Records drawn from a dataset
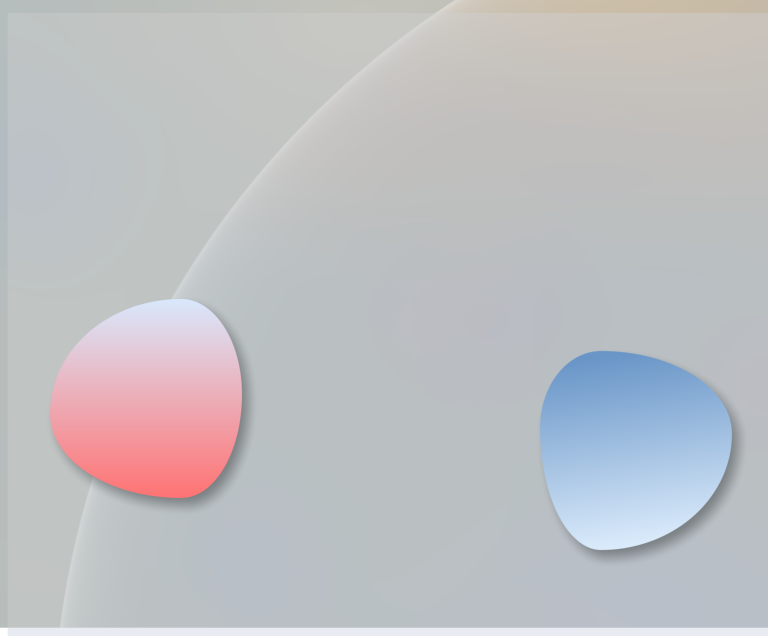
Reproduce this background procedurally as a Shadertoy shader.

```glsl
const float ASPECT = 512.0 / 424.0;

// Soft round weight, 1 at the centre
float glow(vec2 p, vec2 centre, vec2 spread) {
    vec2 q = (p - centre) / spread;
    return exp(-dot(q, q));
}

// Coverage of the region where the signed distance is negative
float fill(float dist, float softness) {
    return 1.0 - smoothstep(-softness, softness, dist);
}

// Four joined quarter ellipses; box = left, bottom, right, top.
// split = x of the top and bottom points, then y of the left and right points.
float pebbleDistance(vec2 p, vec4 box, vec3 split) {
    bool onLeft = p.x < split.x;
    vec2 centre = vec2(split.x, onLeft ? split.y : split.z);
    vec2 q = p - centre;
    vec2 radius = vec2(onLeft ? centre.x - box.x : box.z - centre.x,
                       q.y < 0.0 ? centre.y - box.y : box.w - centre.y);
    float k = length(q / radius);
    return k * (k - 1.0) / max(length(q / (radius * radius)), 1e-3);
}

vec3 drawPebble(vec3 base, vec2 p, vec4 box, vec3 split,
                vec3 bottomColor, vec3 topColor, float tilt, float aa) {
    vec2 shadowOffset = vec2(0.010, -0.012);
    float shadow = fill(pebbleDistance(p - shadowOffset, box, split), 0.017);
    base = mix(base, vec3(0.40, 0.42, 0.43), 0.74 * shadow);
    vec2 t = (p - box.xy) / (box.zw - box.xy);
    float ramp = clamp(t.y + tilt * (t.x - 0.5), 0.0, 1.0);
    vec3 body = mix(bottomColor, topColor, ramp);
    return mix(base, body, fill(pebbleDistance(p, box, split), aa));
}

// Cool haze outside the disc
vec3 outerHaze(vec2 p) {
    vec3 c = vec3(0.752, 0.768, 0.764);
    c = mix(c, vec3(0.735, 0.760, 0.785), 0.8 * glow(p, vec2(0.04, 0.73), vec2(0.13, 0.15)));
    return mix(c, vec3(0.785, 0.783, 0.765), glow(p, vec2(0.58, 0.98), vec2(0.25, 0.15)));
}

// Blue-grey haze inside the disc, warm towards the top right
vec3 innerHaze(vec2 p) {
    vec3 c = vec3(0.727, 0.752, 0.758);
    c = mix(c, vec3(0.730, 0.735, 0.764), 0.8 * glow(p, vec2(0.75, 0.50), vec2(0.19, 0.14)));
    c = mix(c, vec3(0.726, 0.748, 0.788), 0.9 * glow(p, vec2(1.00, 0.03), vec2(0.32, 0.16)));
    c = mix(c, vec3(0.726, 0.748, 0.785), 0.7 * glow(p, vec2(0.40, 0.10), vec2(0.11, 0.15)));
    c = mix(c, vec3(0.735, 0.735, 0.765), 0.6 * glow(p, vec2(1.20, 0.40), vec2(0.12, 0.13)));
    c = mix(c, vec3(0.748, 0.744, 0.742), smoothstep(0.52, 0.80, p.y));
    return mix(c, vec3(0.800, 0.770, 0.730), glow(p, vec2(0.98, 1.02), vec2(0.50, 0.18)));
}

// Large disc with a bright rim fading inward
vec3 drawDisc(vec3 base, vec2 p, vec2 centre, float radius, float aa) {
    float dist = length(p - centre) - radius;
    float depth = max(-dist, 0.0);
    float rim = 0.30 * exp(-depth / 0.060) + 0.30 * exp(-depth / 0.007);
    vec3 disc = mix(innerHaze(p), vec3(0.90, 0.91, 0.91), rim);
    return mix(base, disc, fill(dist, aa));
}

// Faint uneven tint from layered sines
float mottle(vec2 p) {
    return sin(9.0 * p.x + 5.0 * p.y + sin(7.0 * p.y))
         + 0.5 * sin(17.0 * p.y - 11.0 * p.x + sin(13.0 * p.x));
}

void mainImage(out vec4 fragColor, in vec2 fragCoord) {
    vec2 p = fragCoord / iResolution.xy * vec2(ASPECT, 1.0);
    float aa = 0.8 / iResolution.y;

    // Backdrop
    vec3 color = drawDisc(outerHaze(p), p, vec2(1.4756, -0.1675), 1.393, 1.5 * aa);
    color += 0.002 * mottle(p) * vec3(1.0, 0.3, -0.8);

    // Pale pane, with stronger contrast beyond its left and top edges
    float pane = fill(0.0120 - p.x, aa) * fill(p.y - 0.9796, aa);
    vec3 bare = 0.82 + 1.5 * (color - 0.82);
    bare -= vec3(0.0, 0.01, 0.04) * glow(p, vec2(1.1, 1.0), vec2(0.4, 0.2));
    color = mix(bare, color, pane);

    // Pebbles
    color = drawPebble(color, p, vec4(0.0786, 0.2170, 0.3805, 0.5299),
                       vec3(0.2850, 0.3500, 0.3800),
                       vec3(1.00, 0.45, 0.45), vec3(0.85, 0.91, 0.99), 0.0, aa);
    color = drawPebble(color, p, vec4(0.8491, 0.1352, 1.1509, 0.4481),
                       vec3(0.9450, 0.3270, 0.3180),
                       vec3(0.87, 0.93, 0.99), vec3(0.41, 0.585, 0.78), -0.14, aa);

    // Light strip along the bottom
    vec3 strip = mix(vec3(1.0), vec3(0.91, 0.925, 0.95), fill(0.0120 - p.x, aa));
    color = mix(color, strip, fill(p.y - 0.0130, aa));

    fragColor = vec4(color, 1.0);
}
```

## ACTIVITY
Copy out every line above where "centre" is present.

## ANSWER TO THIS EXERCISE
// Soft round weight, 1 at the centre
float glow(vec2 p, vec2 centre, vec2 spread) {
    vec2 q = (p - centre) / spread;
    vec2 centre = vec2(split.x, onLeft ? split.y : split.z);
    vec2 q = p - centre;
    vec2 radius = vec2(onLeft ? centre.x - box.x : box.z - centre.x,
                       q.y < 0.0 ? centre.y - box.y : box.w - centre.y);
vec3 drawDisc(vec3 base, vec2 p, vec2 centre, float radius, float aa) {
    float dist = length(p - centre) - radius;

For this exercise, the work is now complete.